(Saved data entries)
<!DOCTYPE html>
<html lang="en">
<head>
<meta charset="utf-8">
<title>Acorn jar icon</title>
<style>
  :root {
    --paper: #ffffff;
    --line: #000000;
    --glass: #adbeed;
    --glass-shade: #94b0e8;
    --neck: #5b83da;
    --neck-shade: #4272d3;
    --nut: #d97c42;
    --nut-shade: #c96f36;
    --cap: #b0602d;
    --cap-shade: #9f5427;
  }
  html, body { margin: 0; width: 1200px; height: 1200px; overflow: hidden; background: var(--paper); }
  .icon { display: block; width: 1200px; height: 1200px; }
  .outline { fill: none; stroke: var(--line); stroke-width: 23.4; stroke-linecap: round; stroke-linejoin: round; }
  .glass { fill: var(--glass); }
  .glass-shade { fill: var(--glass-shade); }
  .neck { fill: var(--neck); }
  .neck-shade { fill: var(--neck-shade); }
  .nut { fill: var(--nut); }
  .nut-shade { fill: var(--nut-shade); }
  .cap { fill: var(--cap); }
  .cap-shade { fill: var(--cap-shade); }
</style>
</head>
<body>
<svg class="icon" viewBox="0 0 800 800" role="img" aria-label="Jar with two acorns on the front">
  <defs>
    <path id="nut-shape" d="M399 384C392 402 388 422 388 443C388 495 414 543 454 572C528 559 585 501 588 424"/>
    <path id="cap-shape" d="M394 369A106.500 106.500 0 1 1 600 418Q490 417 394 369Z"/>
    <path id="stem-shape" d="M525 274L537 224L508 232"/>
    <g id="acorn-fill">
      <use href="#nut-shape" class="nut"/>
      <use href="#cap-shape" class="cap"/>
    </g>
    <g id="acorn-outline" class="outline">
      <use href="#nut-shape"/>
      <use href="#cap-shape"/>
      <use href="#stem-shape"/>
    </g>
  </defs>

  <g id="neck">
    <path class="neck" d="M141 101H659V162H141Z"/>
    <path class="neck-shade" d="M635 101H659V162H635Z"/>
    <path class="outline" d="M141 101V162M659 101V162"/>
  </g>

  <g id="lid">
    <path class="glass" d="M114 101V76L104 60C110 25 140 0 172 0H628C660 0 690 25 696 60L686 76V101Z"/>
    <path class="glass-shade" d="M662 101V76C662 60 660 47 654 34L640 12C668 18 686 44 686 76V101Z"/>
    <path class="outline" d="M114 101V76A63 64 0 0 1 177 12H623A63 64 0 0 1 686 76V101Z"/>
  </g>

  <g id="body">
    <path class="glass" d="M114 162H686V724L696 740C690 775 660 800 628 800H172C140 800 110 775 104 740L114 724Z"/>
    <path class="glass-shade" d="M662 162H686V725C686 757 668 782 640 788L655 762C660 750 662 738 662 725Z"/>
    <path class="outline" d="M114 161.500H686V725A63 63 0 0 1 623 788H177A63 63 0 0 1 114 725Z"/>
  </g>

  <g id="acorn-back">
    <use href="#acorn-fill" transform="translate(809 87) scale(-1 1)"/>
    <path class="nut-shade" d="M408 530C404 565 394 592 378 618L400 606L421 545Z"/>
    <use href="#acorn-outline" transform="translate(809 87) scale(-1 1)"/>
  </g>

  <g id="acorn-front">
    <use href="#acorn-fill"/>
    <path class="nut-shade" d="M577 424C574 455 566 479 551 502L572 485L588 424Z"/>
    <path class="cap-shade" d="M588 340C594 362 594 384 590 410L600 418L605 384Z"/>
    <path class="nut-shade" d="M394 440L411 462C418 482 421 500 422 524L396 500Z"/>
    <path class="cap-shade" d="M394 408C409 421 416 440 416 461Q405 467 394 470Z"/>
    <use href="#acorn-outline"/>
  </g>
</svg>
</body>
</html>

TASK REQUIREMENTS: Please reproduce each entry exactly as it appears.

FINAL ANSWER:
<!DOCTYPE html>
<html lang="en">
<head>
<meta charset="utf-8">
<title>Acorn jar icon</title>
<style>
  :root {
    --paper: #ffffff;
    --line: #000000;
    --glass: #adbeed;
    --glass-shade: #94b0e8;
    --neck: #5b83da;
    --neck-shade: #4272d3;
    --nut: #d97c42;
    --nut-shade: #c96f36;
    --cap: #b0602d;
    --cap-shade: #9f5427;
  }
  html, body { margin: 0; width: 1200px; height: 1200px; overflow: hidden; background: var(--paper); }
  .icon { display: block; width: 1200px; height: 1200px; }
  .outline { fill: none; stroke: var(--line); stroke-width: 23.4; stroke-linecap: round; stroke-linejoin: round; }
  .glass { fill: var(--glass); }
  .glass-shade { fill: var(--glass-shade); }
  .neck { fill: var(--neck); }
  .neck-shade { fill: var(--neck-shade); }
  .nut { fill: var(--nut); }
  .nut-shade { fill: var(--nut-shade); }
  .cap { fill: var(--cap); }
  .cap-shade { fill: var(--cap-shade); }
</style>
</head>
<body>
<svg class="icon" viewBox="0 0 800 800" role="img" aria-label="Jar with two acorns on the front">
  <defs>
    <path id="nut-shape" d="M399 384C392 402 388 422 388 443C388 495 414 543 454 572C528 559 585 501 588 424"/>
    <path id="cap-shape" d="M394 369A106.500 106.500 0 1 1 600 418Q490 417 394 369Z"/>
    <path id="stem-shape" d="M525 274L537 224L508 232"/>
    <g id="acorn-fill">
      <use href="#nut-shape" class="nut"/>
      <use href="#cap-shape" class="cap"/>
    </g>
    <g id="acorn-outline" class="outline">
      <use href="#nut-shape"/>
      <use href="#cap-shape"/>
      <use href="#stem-shape"/>
    </g>
  </defs>

  <g id="neck">
    <path class="neck" d="M141 101H659V162H141Z"/>
    <path class="neck-shade" d="M635 101H659V162H635Z"/>
    <path class="outline" d="M141 101V162M659 101V162"/>
  </g>

  <g id="lid">
    <path class="glass" d="M114 101V76L104 60C110 25 140 0 172 0H628C660 0 690 25 696 60L686 76V101Z"/>
    <path class="glass-shade" d="M662 101V76C662 60 660 47 654 34L640 12C668 18 686 44 686 76V101Z"/>
    <path class="outline" d="M114 101V76A63 64 0 0 1 177 12H623A63 64 0 0 1 686 76V101Z"/>
  </g>

  <g id="body">
    <path class="glass" d="M114 162H686V724L696 740C690 775 660 800 628 800H172C140 800 110 775 104 740L114 724Z"/>
    <path class="glass-shade" d="M662 162H686V725C686 757 668 782 640 788L655 762C660 750 662 738 662 725Z"/>
    <path class="outline" d="M114 161.500H686V725A63 63 0 0 1 623 788H177A63 63 0 0 1 114 725Z"/>
  </g>

  <g id="acorn-back">
    <use href="#acorn-fill" transform="translate(809 87) scale(-1 1)"/>
    <path class="nut-shade" d="M408 530C404 565 394 592 378 618L400 606L421 545Z"/>
    <use href="#acorn-outline" transform="translate(809 87) scale(-1 1)"/>
  </g>

  <g id="acorn-front">
    <use href="#acorn-fill"/>
    <path class="nut-shade" d="M577 424C574 455 566 479 551 502L572 485L588 424Z"/>
    <path class="cap-shade" d="M588 340C594 362 594 384 590 410L600 418L605 384Z"/>
    <path class="nut-shade" d="M394 440L411 462C418 482 421 500 422 524L396 500Z"/>
    <path class="cap-shade" d="M394 408C409 421 416 440 416 461Q405 467 394 470Z"/>
    <use href="#acorn-outline"/>
  </g>
</svg>
</body>
</html>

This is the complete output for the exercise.